> [Action item] For this exercise, retype every record below exactly and keep the pictures out.

> [Records shown]
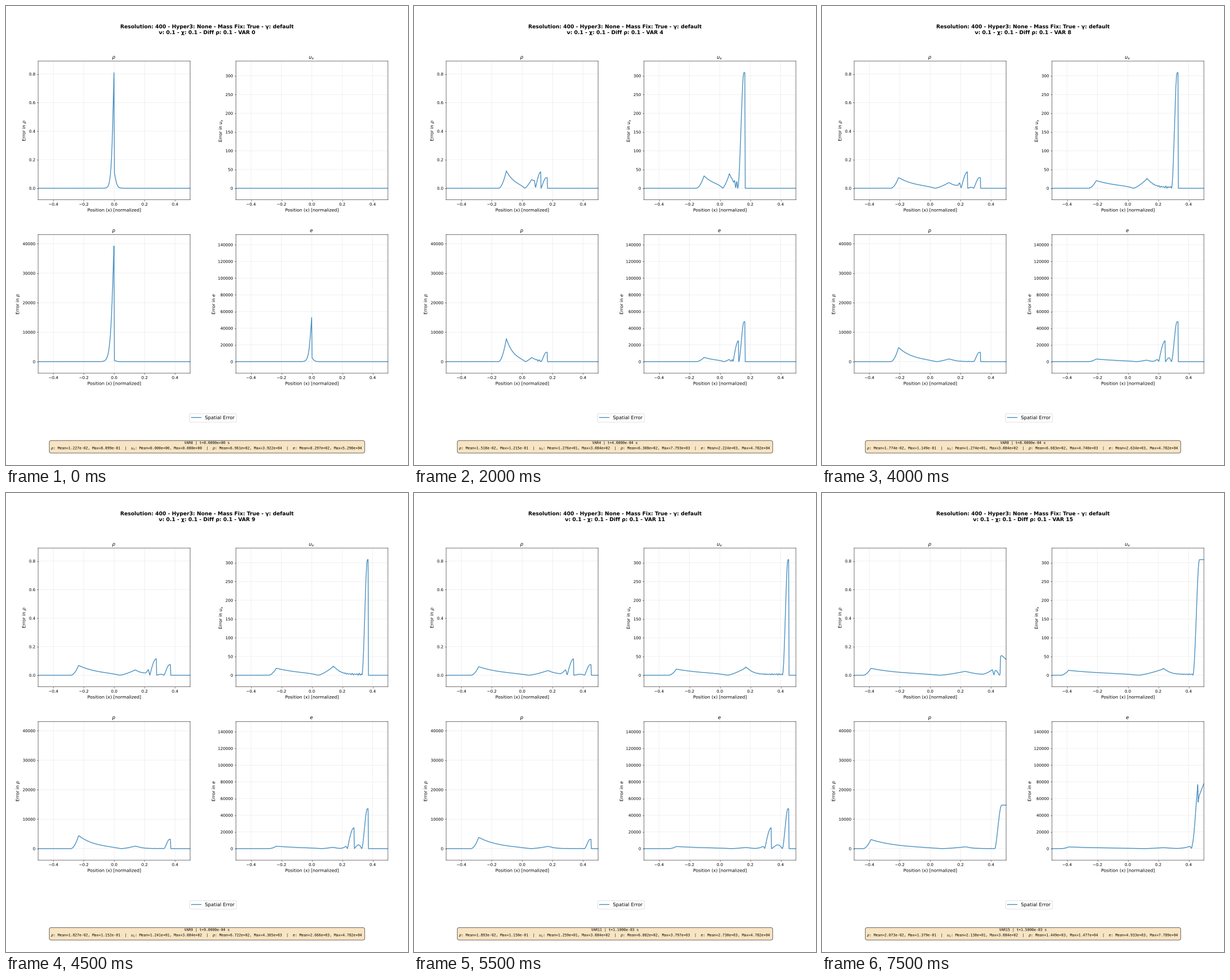
Write a matplotlib script that moves like this. It is 700 px wide and 800 px high and loops after 8000 ms.

```python
import numpy as np
import matplotlib.pyplot as plt
from matplotlib import patheffects
from matplotlib.animation import FuncAnimation

# Text as outlines, free of hinting and pixel rounding
plt.rcParams.update({
    "text.hinting": "none",
    "text.hinting_factor": 32,
    "path.effects": [patheffects.Normal()],
})

FRAMES = 16
WALL_HIT = 13
X = np.linspace(-0.5, 0.5, 400)
LABELS = {"rho": r"$\rho$", "u": "$u_x$", "p": "$p$", "e": "$e$"}
LIMIT = {"rho": 0.8099, "u": 308.4, "p": 39220, "e": 138400}

# Starting spike: height and width left of the jump, height right of it
SPIKE = {"rho": (0.8099, 0.013, 0.11), "u": (0, 1, 0),
         "p": (39220, 0.0176, 400), "e": (52900, 0.0143, 4500)}
# Rarefaction height, its fade rate, speed of the zero behind it,
# middle hump height, shock height, shock steepness
WAVES = {
    "rho": (0.1215, 2.0, 0.0039, 0.060, 0.0745, 1.25),
    "u": (33, 1.5, 0.0045, 36, 308.4, 2.2),
    "p": (7796, 2.5, 0.0050, 1350, 3180, 1.5),
    "e": (5100, 1.5, 0.0068, 2700, 47820, 1.8),
}
# Contact height, bump in front of it, residue behind it
CONTACT = {"rho": (0.1152, 0.04, 0.007), "e": (25000, 2800, 4500)}
RIPPLE = {"rho": 0.003, "u": 10, "p": 350, "e": 0}


def between(a, b):
    return np.clip((X - a) / (b - a), 0, 1)


def swell(t, power=1):
    return np.sin(np.pi / 2 * t) ** power


def initial(name):
    left, width, right = SPIKE[name]
    d = np.abs(X) - np.abs(X).min()
    return np.where(X < 0, left * np.exp(-(d / width) ** 1.25),
                    right * np.exp(-(d / 0.013) ** 1.25))


def ripple(y, a, b, amp):
    """Irregular oscillation growing from a to b, folded at zero."""
    d = X - a
    wave = np.sin(2 * np.pi * d / 0.0155) * (0.7 + 0.5 * np.cos(2 * np.pi * d / 0.043))
    return np.where((X > a) & (X < b), np.abs(y + amp * between(a, b) * wave), y)


def reflected(name, foot, j, power):
    """Wave running back from the wall, j outputs after the hit."""
    past = X - foot
    height = {
        "rho": 0.046 * (1 + j) * (1 - 7 * np.maximum(0, past - 0.045)),
        "u": LIMIT["u"],
        "p": 14770 * min(1, 0.444 * (1 + j)),
        "e": 36700 + 3500 * j + 462000 * past,
    }[name]
    return height * swell(between(foot, foot + 0.035 + 0.005 * j), power)


def profile(name, k):
    if k == 0:
        return initial(name)
    head, fade, speed, top, jump, power = WAVES[name]
    head *= (4 / k) ** 0.7
    top *= (4 / k) ** 0.6

    # All features travel at constant speed
    peak, zero, hump = -0.026 * k, speed * k, 0.0153 * k
    contact, shock = 0.0308 * k, 0.0413 * k
    width = min(0.05, 0.55 * shock, 0.043 + 0.006 * (4 / k) ** 2)
    foot = shock - width
    if name != "u":
        foot = max(foot, contact + 0.0005)
    bounced = k >= WALL_HIT
    if bounced:
        foot = 0.465 - 0.0195 * (k - WALL_HIT)

    t = between(peak, zero)
    parts = [
        (peak, head * between(peak - 0.052, peak) ** 1.9),
        (zero, head * np.exp(-fade * t) * (1 - t ** 8)),
        (hump, top * between(zero, hump) ** 1.4),
    ]
    behind = np.maximum(X - hump, 0)
    ripple_end = foot
    if name in CONTACT:
        high, bump_high, residue = CONTACT[name]
        dip = contact - min(0.043, 0.29 * contact)
        bump = dip - min(0.01, 0.25 * (dip - hump))
        low = top * min(0.9, (5 / k) ** 1.6) if name == "rho" else 0
        tail = low + (top - low) * np.exp(-(behind / (0.32 * (dip - hump))) ** 1.3)
        parts += [
            (bump, np.maximum(tail, bump_high * between(hump, bump) ** 4)),
            (dip, max(low, bump_high) * (1 - between(bump, dip))),
            (contact, high * swell(between(dip, contact))),
            (foot, residue * np.sin(np.pi * between(contact, foot) ** 1.3)),
        ]
        ripple_end = bump
    else:
        scale = min(0.045, 0.6 * (foot - hump))
        parts.append((foot, top * np.exp(-(behind / scale) ** 1.3) + 0.008 * jump))
    if not bounced:
        parts.append((shock, jump * swell(between(foot, foot + 0.86 * (shock - foot)), power)))

    y = np.select([X <= end for end, _ in parts], [v for _, v in parts], 0.0)
    y = ripple(y, hump, ripple_end, RIPPLE[name] * min(1, (4 / k) ** 1.6))
    if bounced:
        wave = reflected(name, foot, k - WALL_HIT, power)
        y = np.abs(y - wave) if name == "rho" else np.where(X > foot, y + wave, y)
        if name == "u":
            y = np.minimum(y, jump)
    return y


def heading(k):
    return ("Resolution: 400 - Hyper3: None - Mass Fix: True - γ: default\n"
            f"ν: 0.1 - χ: 0.1 - Diff ρ: 0.1 - VAR {k}")


def summary(k, curves):
    parts = [f"{LABELS[n]}: Mean={y.mean():.3e}, Max={y.max():.3e}"
             for n, y in curves.items()]
    return f"VAR{k} | t={k * 1e-4:.4e} s\n" + "  |  ".join(parts)


fig, axes = plt.subplots(2, 2, figsize=(14, 16), dpi=50)
fig.subplots_adjust(left=0.08, right=0.95, top=0.88, bottom=0.2, wspace=0.3, hspace=0.25)
title = fig.suptitle(heading(0), fontsize=13, fontweight="bold", y=0.96)

lines = {}
for ax, (name, label) in zip(axes.flat, LABELS.items()):
    lines[name], = ax.plot(X, profile(name, 0), color="#1f77b4", lw=2, alpha=0.8,
                           label="Spatial Error")
    ax.set_title(label, fontsize=12)
    ax.set_xlabel("Position (x) [normalized]", fontsize=11)
    ax.set_ylabel(f"Error in {label}", fontsize=11)
    ax.set_xlim(-0.5, 0.5)
    ax.set_ylim(-0.1 * LIMIT[name], 1.1 * LIMIT[name])
    ax.grid(True, alpha=0.3)

fig.legend(handles=[lines["rho"]], loc="center", bbox_to_anchor=(0.515, 0.1025),
           fontsize=12, borderaxespad=0)
info = fig.text(0.5, 0.03, "", ha="center", va="bottom", fontsize=9, family="monospace",
                bbox=dict(boxstyle="round,pad=0.5", facecolor="wheat", alpha=0.8))


def update(k):
    curves = {name: profile(name, k) for name in LABELS}
    for name, y in curves.items():
        lines[name].set_ydata(y)
    title.set_text(heading(k))
    info.set_text(summary(k, curves))
    return [*lines.values(), title, info]


update(0)
fig.draw_without_rendering()
for artist in fig.findobj():
    artist.set_snap(False)

anim = FuncAnimation(fig, update, frames=FRAMES, interval=500, repeat=True, repeat_delay=0)
plt.show()
```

> [Exercise response]
Write a matplotlib script that moves like this. It is 700 px wide and 800 px high and loops after 8000 ms.

```python
import numpy as np
import matplotlib.pyplot as plt
from matplotlib import patheffects
from matplotlib.animation import FuncAnimation

# Text as outlines, free of hinting and pixel rounding
plt.rcParams.update({
    "text.hinting": "none",
    "text.hinting_factor": 32,
    "path.effects": [patheffects.Normal()],
})

FRAMES = 16
WALL_HIT = 13
X = np.linspace(-0.5, 0.5, 400)
LABELS = {"rho": r"$\rho$", "u": "$u_x$", "p": "$p$", "e": "$e$"}
LIMIT = {"rho": 0.8099, "u": 308.4, "p": 39220, "e": 138400}

# Starting spike: height and width left of the jump, height right of it
SPIKE = {"rho": (0.8099, 0.013, 0.11), "u": (0, 1, 0),
         "p": (39220, 0.0176, 400), "e": (52900, 0.0143, 4500)}
# Rarefaction height, its fade rate, speed of the zero behind it,
# middle hump height, shock height, shock steepness
WAVES = {
    "rho": (0.1215, 2.0, 0.0039, 0.060, 0.0745, 1.25),
    "u": (33, 1.5, 0.0045, 36, 308.4, 2.2),
    "p": (7796, 2.5, 0.0050, 1350, 3180, 1.5),
    "e": (5100, 1.5, 0.0068, 2700, 47820, 1.8),
}
# Contact height, bump in front of it, residue behind it
CONTACT = {"rho": (0.1152, 0.04, 0.007), "e": (25000, 2800, 4500)}
RIPPLE = {"rho": 0.003, "u": 10, "p": 350, "e": 0}


def between(a, b):
    return np.clip((X - a) / (b - a), 0, 1)


def swell(t, power=1):
    return np.sin(np.pi / 2 * t) ** power


def initial(name):
    left, width, right = SPIKE[name]
    d = np.abs(X) - np.abs(X).min()
    return np.where(X < 0, left * np.exp(-(d / width) ** 1.25),
                    right * np.exp(-(d / 0.013) ** 1.25))


def ripple(y, a, b, amp):
    """Irregular oscillation growing from a to b, folded at zero."""
    d = X - a
    wave = np.sin(2 * np.pi * d / 0.0155) * (0.7 + 0.5 * np.cos(2 * np.pi * d / 0.043))
    return np.where((X > a) & (X < b), np.abs(y + amp * between(a, b) * wave), y)


def reflected(name, foot, j, power):
    """Wave running back from the wall, j outputs after the hit."""
    past = X - foot
    height = {
        "rho": 0.046 * (1 + j) * (1 - 7 * np.maximum(0, past - 0.045)),
        "u": LIMIT["u"],
        "p": 14770 * min(1, 0.444 * (1 + j)),
        "e": 36700 + 3500 * j + 462000 * past,
    }[name]
    return height * swell(between(foot, foot + 0.035 + 0.005 * j), power)


def profile(name, k):
    if k == 0:
        return initial(name)
    head, fade, speed, top, jump, power = WAVES[name]
    head *= (4 / k) ** 0.7
    top *= (4 / k) ** 0.6

    # All features travel at constant speed
    peak, zero, hump = -0.026 * k, speed * k, 0.0153 * k
    contact, shock = 0.0308 * k, 0.0413 * k
    width = min(0.05, 0.55 * shock, 0.043 + 0.006 * (4 / k) ** 2)
    foot = shock - width
    if name != "u":
        foot = max(foot, contact + 0.0005)
    bounced = k >= WALL_HIT
    if bounced:
        foot = 0.465 - 0.0195 * (k - WALL_HIT)

    t = between(peak, zero)
    parts = [
        (peak, head * between(peak - 0.052, peak) ** 1.9),
        (zero, head * np.exp(-fade * t) * (1 - t ** 8)),
        (hump, top * between(zero, hump) ** 1.4),
    ]
    behind = np.maximum(X - hump, 0)
    ripple_end = foot
    if name in CONTACT:
        high, bump_high, residue = CONTACT[name]
        dip = contact - min(0.043, 0.29 * contact)
        bump = dip - min(0.01, 0.25 * (dip - hump))
        low = top * min(0.9, (5 / k) ** 1.6) if name == "rho" else 0
        tail = low + (top - low) * np.exp(-(behind / (0.32 * (dip - hump))) ** 1.3)
        parts += [
            (bump, np.maximum(tail, bump_high * between(hump, bump) ** 4)),
            (dip, max(low, bump_high) * (1 - between(bump, dip))),
            (contact, high * swell(between(dip, contact))),
            (foot, residue * np.sin(np.pi * between(contact, foot) ** 1.3)),
        ]
        ripple_end = bump
    else:
        scale = min(0.045, 0.6 * (foot - hump))
        parts.append((foot, top * np.exp(-(behind / scale) ** 1.3) + 0.008 * jump))
    if not bounced:
        parts.append((shock, jump * swell(between(foot, foot + 0.86 * (shock - foot)), power)))

    y = np.select([X <= end for end, _ in parts], [v for _, v in parts], 0.0)
    y = ripple(y, hump, ripple_end, RIPPLE[name] * min(1, (4 / k) ** 1.6))
    if bounced:
        wave = reflected(name, foot, k - WALL_HIT, power)
        y = np.abs(y - wave) if name == "rho" else np.where(X > foot, y + wave, y)
        if name == "u":
            y = np.minimum(y, jump)
    return y


def heading(k):
    return ("Resolution: 400 - Hyper3: None - Mass Fix: True - γ: default\n"
            f"ν: 0.1 - χ: 0.1 - Diff ρ: 0.1 - VAR {k}")


def summary(k, curves):
    parts = [f"{LABELS[n]}: Mean={y.mean():.3e}, Max={y.max():.3e}"
             for n, y in curves.items()]
    return f"VAR{k} | t={k * 1e-4:.4e} s\n" + "  |  ".join(parts)


fig, axes = plt.subplots(2, 2, figsize=(14, 16), dpi=50)
fig.subplots_adjust(left=0.08, right=0.95, top=0.88, bottom=0.2, wspace=0.3, hspace=0.25)
title = fig.suptitle(heading(0), fontsize=13, fontweight="bold", y=0.96)

lines = {}
for ax, (name, label) in zip(axes.flat, LABELS.items()):
    lines[name], = ax.plot(X, profile(name, 0), color="#1f77b4", lw=2, alpha=0.8,
                           label="Spatial Error")
    ax.set_title(label, fontsize=12)
    ax.set_xlabel("Position (x) [normalized]", fontsize=11)
    ax.set_ylabel(f"Error in {label}", fontsize=11)
    ax.set_xlim(-0.5, 0.5)
    ax.set_ylim(-0.1 * LIMIT[name], 1.1 * LIMIT[name])
    ax.grid(True, alpha=0.3)

fig.legend(handles=[lines["rho"]], loc="center", bbox_to_anchor=(0.515, 0.1025),
           fontsize=12, borderaxespad=0)
info = fig.text(0.5, 0.03, "", ha="center", va="bottom", fontsize=9, family="monospace",
                bbox=dict(boxstyle="round,pad=0.5", facecolor="wheat", alpha=0.8))


def update(k):
    curves = {name: profile(name, k) for name in LABELS}
    for name, y in curves.items():
        lines[name].set_ydata(y)
    title.set_text(heading(k))
    info.set_text(summary(k, curves))
    return [*lines.values(), title, info]


update(0)
fig.draw_without_rendering()
for artist in fig.findobj():
    artist.set_snap(False)

anim = FuncAnimation(fig, update, frames=FRAMES, interval=500, repeat=True, repeat_delay=0)
plt.show()
```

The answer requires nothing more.